University Press,
(1992).
\bibitem{8} F. Colomo, A.G. Izergin, V.E. Korepin, V. Tognetti, ``Determinant
Representation for Correlation Functions in the XXO Heisenberg Chain" preprint
ITP-SB-92-12, accepted in Phys. Lett.
\bibitem{9} M.J. Ablowitz, J.F. Ladik, Stud. Appl. Math. {\bf 55}, 213 (1976).
\bibitem{10} P. Deift, X. Zhou, preprint, Courant Mathematical Institute (1992).
\end{thebibliography}
\pagebreak
\noindent{\bf Suggested Referees}
\begin{enumerate}
\item C. Tracy, Mathematics Department, University of California, Davis, CA
95616-8633.
\item R. Shrock, ITP, SUNY Stony Brook, Stony Brook, NY 11793-3840.
\item M. Ablowitz, Program in Applied Mathematics, University of Colorado,
Box 526,
Boulder, CO 80309.
\item H. Thacker, Physics Department, University of Virginia,
Charlottesville, VA
22901.

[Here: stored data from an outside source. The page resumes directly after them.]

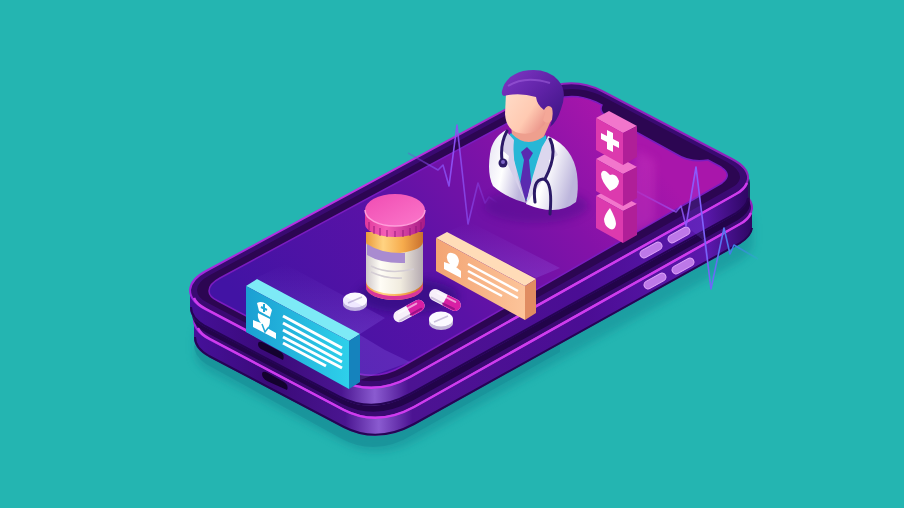
<!DOCTYPE html>
<html lang="en">
<head>
<meta charset="utf-8">
<title>Online pharmacy and doctor on a phone</title>
<style>
:root {
  --teal: #24b5b1;
  --teal-shadow: #168c96;
  --body-dark: #2a0750;
  --bezel: #2c0652;
  --rim: #b02ddd;
  --navy: #2b1a66;
  --white: #ffffff;
}
html, body { margin: 0; height: 100%; overflow: hidden; background: var(--teal); }
svg { display: block; width: 904px; height: 508px; }
.background { fill: var(--teal); }
.shadow { fill: var(--teal-shadow); }
.bezel { fill: var(--bezel); }
.port { fill: #14022e; }
.icon { fill: var(--white); }
.text-line { stroke: var(--white); fill: none; }
.tube { fill: none; stroke: var(--navy); stroke-width: 3; stroke-linecap: round; }
.pulse { fill: none; stroke-width: 1.6; stroke-linejoin: round; }
</style>
</head>
<body>
<svg viewBox="0 0 904 508" role="img" aria-label="Isometric phone with a doctor, a pill bottle, medical cubes and message cards">
<defs>
  <linearGradient id="side" gradientUnits="userSpaceOnUse" x1="190" y1="0" x2="750" y2="0">
    <stop offset="0" stop-color="#46109a"/><stop offset=".14" stop-color="#3a0a78"/><stop offset=".27" stop-color="#4a1590"/>
    <stop offset=".33" stop-color="#8a5bd0"/><stop offset=".39" stop-color="#4c1392"/><stop offset=".7" stop-color="#4b0d94"/>
    <stop offset=".92" stop-color="#5a18ac"/><stop offset="1" stop-color="#2c0660"/>
  </linearGradient>
  <linearGradient id="rim" x1="0" y1="1" x2="1" y2="0">
    <stop offset="0" stop-color="#8c22d8"/><stop offset=".5" stop-color="#c234e4"/><stop offset="1" stop-color="#7a1cae"/>
  </linearGradient>
  <linearGradient id="screen" gradientUnits="userSpaceOnUse" x1="300" y1="370" x2="610" y2="110">
    <stop offset="0" stop-color="#4213a4"/><stop offset=".4" stop-color="#5a12a6"/><stop offset=".75" stop-color="#8412a8"/><stop offset="1" stop-color="#a916ab"/>
  </linearGradient>
  <linearGradient id="coat" x1="0" x2="1" y2=".4">
    <stop offset="0" stop-color="#e5e2f2"/><stop offset=".5" stop-color="#ffffff"/><stop offset="1" stop-color="#bdb6dc"/>
  </linearGradient>
  <linearGradient id="skin" x1="0" x2="1" y2=".6">
    <stop offset="0" stop-color="#ffdcc8"/><stop offset=".6" stop-color="#ffcab2"/><stop offset="1" stop-color="#e98f86"/>
  </linearGradient>
  <linearGradient id="hair" x1="0" x2="1" y2="1">
    <stop offset="0" stop-color="#8038c6"/><stop offset=".5" stop-color="#5f22a6"/><stop offset="1" stop-color="#3a1280"/>
  </linearGradient>
  <linearGradient id="bottle">
    <stop offset="0" stop-color="#cfc8ca"/><stop offset=".25" stop-color="#fffdf6"/><stop offset=".6" stop-color="#f1ecdf"/><stop offset="1" stop-color="#b4a9b0"/>
  </linearGradient>
  <linearGradient id="amber">
    <stop offset="0" stop-color="#e99a3c"/><stop offset=".3" stop-color="#ffd382"/><stop offset=".65" stop-color="#f6ab4c"/><stop offset="1" stop-color="#c9702e"/>
  </linearGradient>
  <linearGradient id="cap">
    <stop offset="0" stop-color="#e0389c"/><stop offset=".35" stop-color="#f560b8"/><stop offset="1" stop-color="#a81a86"/>
  </linearGradient>
  <linearGradient id="cap-top" x1="0" x2="1" y2="1">
    <stop offset="0" stop-color="#f04cb2"/><stop offset="1" stop-color="#fb78cb"/>
  </linearGradient>
  <linearGradient id="cyan-card" x1="0" x2="1">
    <stop offset="0" stop-color="#1b9fd2"/><stop offset="1" stop-color="#2ed0ea"/>
  </linearGradient>
  <linearGradient id="peach-card" x1="0" x2="1">
    <stop offset="0" stop-color="#f3a473"/><stop offset="1" stop-color="#fcc49a"/>
  </linearGradient>
  <linearGradient id="pulse-left" gradientUnits="userSpaceOnUse" x1="408" y1="0" x2="498" y2="0">
    <stop offset="0" stop-color="#7a3cd8" stop-opacity=".3"/><stop offset=".5" stop-color="#8c50f4"/><stop offset="1" stop-color="#8c50f4" stop-opacity="0"/>
  </linearGradient>
  <linearGradient id="pulse-right" gradientUnits="userSpaceOnUse" x1="636" y1="0" x2="758" y2="0">
    <stop offset="0" stop-color="#b050f0" stop-opacity=".2"/><stop offset=".5" stop-color="#8a5cff"/><stop offset=".8" stop-color="#3f7fe8"/><stop offset="1" stop-color="#38a0dc" stop-opacity=".3"/>
  </linearGradient>
  <linearGradient id="glow" x1="0" y1="1" x2="0" y2="0">
    <stop offset="0" stop-color="#a07cff" stop-opacity=".45"/><stop offset="1" stop-color="#a07cff" stop-opacity="0"/>
  </linearGradient>
  <filter id="soft" x="-20%" y="-20%" width="140%" height="140%"><feGaussianBlur stdDeviation="4"/></filter>
  <path id="phone-outline" d="M190 290Q191 279 206 271L538 92Q571 75 602 91L732 159Q749 168 748 179Q747 187 736 194L410 377Q373 397 340 380L205 309Q190 301 190 290Z"/>
  <path id="phone-side" d="M190 290Q191 279 206 271L538 92Q571 75 602 91L732 159Q749 168 748 179V199Q747 207 736 214L410 395Q373 415 340 398L205 327Q190 319 190 308Z"/>
  <path id="screen-shape" d="M209 291Q209 284 220 278L543 104Q570 90 596 102L602 105Q599 111 605 115L676 154Q690 163 708 160L721 167Q733 175 722 183L403 366Q373 383 346 369L218 301Q209 297 209 291Z"/>
  <clipPath id="screen-clip"><use href="#screen-shape"/></clipPath>
  <g id="phone-shell">
    <use href="#phone-side" fill="url(#side)"/>
    <path d="M191 307Q191 318 205 326L340 397Q373 414 410 394L736 213Q747 206 748 198" fill="none" stroke="#250454" stroke-width="2"/>
    <use href="#phone-outline" fill="#3a0a72" stroke="url(#rim)" stroke-width="2"/>
    <path d="M194 298Q196 304 206 309L340 380Q373 397 410 377L736 194Q744 190 747 183" fill="none" stroke="#cf3cee" stroke-width="2.5"/>
  </g>
  <g id="side-buttons" fill="#bd78e8" stroke="#e0a4fa">
    <rect x="-12" y="-4" width="24" height="8" rx="4" transform="translate(651 250) rotate(-29)"/>
    <rect x="-12" y="-4" width="24" height="8" rx="4" transform="translate(679 235) rotate(-29)"/>
  </g>
  <g id="cube">
    <path d="M596 118L609 111L637 126L623 133Z" fill="#f276cc"/>
    <path d="M596 118L623 133V165L596 150Z" fill="#dc3aae"/>
    <path d="M623 133L637 126V157L623 165Z" fill="#b01f98"/>
  </g>
  <g id="tablet">
    <path d="M-12 0V4A12 7 0 0 0 12 4V0Z" fill="#c3b9d8"/>
    <ellipse rx="12" ry="7.5" fill="#fbf9ff"/>
    <path d="M-7 3L7 -3" stroke="#c9c0dc" stroke-width="1.5"/>
  </g>
  <g id="capsule">
    <rect x="-17" y="-6" width="34" height="12" rx="6" fill="#f7effa"/>
    <path d="M0 -6H11A6 6 0 0 1 11 6H0Z" fill="#d81fa4"/>
    <path d="M-13 4H0" stroke="#cfc0dc" stroke-width="2" stroke-linecap="round"/>
    <path d="M0 4H12" stroke="#9a1188" stroke-width="2" stroke-linecap="round"/>
    <path d="M-10 -3H10" stroke="#fff" stroke-opacity=".55" stroke-width="2" stroke-linecap="round"/>
  </g>
</defs>

<rect class="background" width="904" height="508"/>

<g id="ground-shadow" class="shadow">
  <use href="#phone-side" transform="translate(5 46)" filter="url(#soft)" opacity=".55"/>
  <path d="M194 345L340 422Q375 440 414 420L560 338V352L414 434Q376 458 340 438L206 364Q194 356 194 345Z" opacity=".5"/>
</g>

<g id="lower-phone">
  <use href="#phone-shell" transform="translate(4 30)"/>
  <path class="port" d="M262 374Q262 370 268 373L284 382Q289 385 287 390L267 381Q262 378 262 374Z"/>
  <use href="#side-buttons" transform="translate(4 31)"/>
</g>

<g id="upper-phone">
  <use href="#phone-side" transform="translate(2 6)" fill="#1c0340" opacity=".8"/>
  <use href="#phone-shell"/>
  <path class="bezel" d="M197 290Q197 282 210 275L540 97Q571 82 600 95L727 162Q741 170 740 178Q739 184 731 188L408 371Q373 390 343 374L208 303Q197 298 197 290Z"/>
  <use href="#screen-shape" fill="url(#screen)" stroke="#7a1cc0" stroke-width="1.5"/>
  <path class="port" d="M258 344Q258 340 264 343L281 352Q285 355 283 360L263 350Q258 348 258 344Z"/>
  <use href="#side-buttons"/>
  <g clip-path="url(#screen-clip)">
    <ellipse cx="536" cy="206" rx="52" ry="17" fill="#4a0c8c" opacity=".45" filter="url(#soft)"/>
    <ellipse cx="408" cy="296" rx="50" ry="17" fill="#2c0878" opacity=".6" filter="url(#soft)"/>
    <path d="M623 240L655 222V160L637 150Z" fill="#d03cc4" opacity=".35" filter="url(#soft)"/>
  </g>
</g>

<g id="heartbeat">
  <path class="pulse" stroke="url(#pulse-left)" d="M408 153L438 170L443 165L449 186L457 125L468 224L478 183L485 203L489 197L498 203"/>
  <path class="pulse" stroke="url(#pulse-right)" d="M636 191L676 212L681 206L686 226L696 167L711 289L724 228L730 254L734 245L758 259"/>
  <path d="M686 226L696 167L711 289L703 240Z" fill="#8a5cff" opacity=".18"/>
</g>

<g id="doctor">
  <path d="M511 122L512 137Q524 152 541 143L553 116Z" fill="#ee9f8e"/>
  <path d="M511 133L504 142L514 190L530 203L548 150L546 135Q527 150 511 133Z" fill="#27b7d6"/>
  <path d="M521 152L527 147L533 153L529 160L532 190L526 200L519 190L524 160Z" fill="#5a2bb0"/>
  <path d="M506 130Q492 138 490 154Q487 174 493 186Q505 197 526 203L514 160Z" fill="url(#coat)"/>
  <path d="M548 136Q573 147 577 174Q579 190 576 202Q557 217 526 204Q534 172 548 136Z" fill="url(#coat)"/>
  <path d="M506 131L503 151L509 156L508 165L526 203Q511 168 514 140Z" fill="#d6d0ea"/>
  <path d="M548 137L558 155L549 160L551 168L526 204Q532 176 542 147Z" fill="#dcd7ee"/>
  <path class="tube" d="M507 131Q500 144 502 160M550 139Q558 154 545 179M535 202Q532 180 543 179Q553 181 550 214"/>
  <circle cx="503" cy="163" r="4.5" fill="#2b1a66"/><circle cx="503" cy="162" r="2" fill="#7a63c4"/>
  <path d="M506 93L505 114Q506 130 519 133Q534 136 544 125L552 108L548 91Z" fill="url(#skin)"/>
  <path d="M546 110Q551 103 555 108Q557 115 550 122Q545 124 543 120Z" fill="#f4a898"/>
  <path d="M502 91Q505 76 523 71Q546 67 558 80Q568 91 561 109Q557 122 550 127Q554 116 552 108Q548 103 544 110Q537 105 536 97Q519 92 504 96Q501 95 502 91Z" fill="url(#hair)"/>
  <path d="M508 86Q525 75 550 83" fill="none" stroke="#a768e4" stroke-width="2" opacity=".5"/>
</g>

<g id="medical-cubes">
  <use href="#cube" y="78"/>
  <use href="#cube" y="41"/>
  <use href="#cube"/>
  <path class="icon" d="M607 130L613 133V139L619 142V148L613 145V152L607 149V142L601 139V133L607 136Z"/>
  <path class="icon" d="M610 191Q601 181 601 174Q603 167 610 175Q616 173 619 181Q619 188 610 191Z"/>
  <path class="icon" d="M610 208Q616 219 616 224Q615 231 610 229Q604 226 604 219Q605 214 610 208Z"/>
</g>

<g id="pill-bottle">
  <path d="M366 232V287A28.500 13 0 0 0 423 287V232Z" fill="url(#amber)"/>
  <path d="M366 242A28.500 11 0 0 0 423 242V281A28.500 13 0 0 1 366 281Z" fill="url(#bottle)"/>
  <path d="M366 283A28.500 13 0 0 0 423 283V287A28.500 13 0 0 1 366 287Z" fill="#d8359c"/>
  <path d="M367 244Q382 254 405 253V263Q382 264 367 255Z" fill="#a98bd0"/>
  <path d="M371 266Q388 275 414 269M371 272Q386 279 402 278" fill="none" stroke="#d4cdd4" stroke-width="1.5"/>
  <path d="M365 210V224A30 13 0 0 0 425 224V210Z" fill="url(#cap)"/>
  <path d="M369 222V230M374 226V234M380 228V236M387 230V237M395 231V237M403 230V237M410 228V236M416 226V233M421 222V230" stroke="#8f1478" stroke-width="1.5" opacity=".6"/>
  <ellipse cx="395" cy="210" rx="30" ry="16" fill="url(#cap-top)"/>
  <path d="M365 210A30 16 0 0 0 425 210" fill="none" stroke="#ff9edb" stroke-width="1.5"/>
</g>

<g id="loose-pills">
  <use href="#tablet" transform="translate(355 300)"/>
  <use href="#tablet" transform="translate(441 319)"/>
  <use href="#capsule" transform="translate(409 311) rotate(-29)"/>
  <use href="#capsule" transform="translate(445 300) rotate(27)"/>
</g>

<g id="patient-card">
  <path d="M447 232L470 222L560 268L536 278Z" fill="url(#glow)" opacity=".5"/>
  <path d="M436 238L447 232L536 279L525 286Z" fill="#ffdcb8"/>
  <path d="M436 238L525 286V320L436 271Z" fill="url(#peach-card)"/>
  <path d="M525 286L536 279V313L525 320Z" fill="#e08c62"/>
  <path class="icon" d="M452 253Q458 254 459 261Q458 267 456 267L461 271V278L444 269V262L450 264Q446 260 447 256Q448 252 452 253Z"/>
  <path class="text-line" stroke-width="2.5" d="M468 264L518 291M468 271L518 298M468 278L502 296"/>
</g>

<g id="doctor-card">
  <path d="M256 278L285 264L385 318L360 334Z" fill="url(#glow)" opacity=".5"/>
  <path d="M360 335L385 350L410 362L360 380Z" fill="#a07cff" opacity=".2"/>
  <path d="M246 286L257 279L360 334L349 341Z" fill="#7deaf6"/>
  <path d="M246 286L349 341V389L246 332Z" fill="url(#cyan-card)"/>
  <path d="M349 341L360 334V382L349 389Z" fill="#1583bd"/>
  <path class="icon" d="M257 303Q264 299 272 310L270 317L259 311ZM258 313L270 319Q270 327 267 328L276 333V339L253 327V320L261 323Q257 319 258 313Z"/>
  <path d="M264 304V312M261 307L267 310" stroke="#1fa8d6" stroke-width="2"/>
  <path d="M262 324L265 332L268 328" fill="none" stroke="#1fa8d6" stroke-width="1.500"/>
  <path class="text-line" stroke-width="3" d="M283 316L342 348M283 323L342 355M283 330L342 362M283 337L342 368M283 343L326 366"/>
</g>
</svg>
</body>
</html>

\item M. Fowler, Physics Department, University of Virginia,
Charlottesville, VA 22901.
\item A. Newell, Mathematics Department, University of Arizona, Tucson, AZ
85721.
\item H. Flashka, Mathematics Department, University of Arizona, Tucson, AZ
85721.
\item J. Palmer, Mathematics Department, University of Arizona, Tucson, AZ
85721.
\item P. Deift, Courant Institute, New York University, 251 Mercer Street,
NY, NY 10012.
\end{enumerate}
\end{document}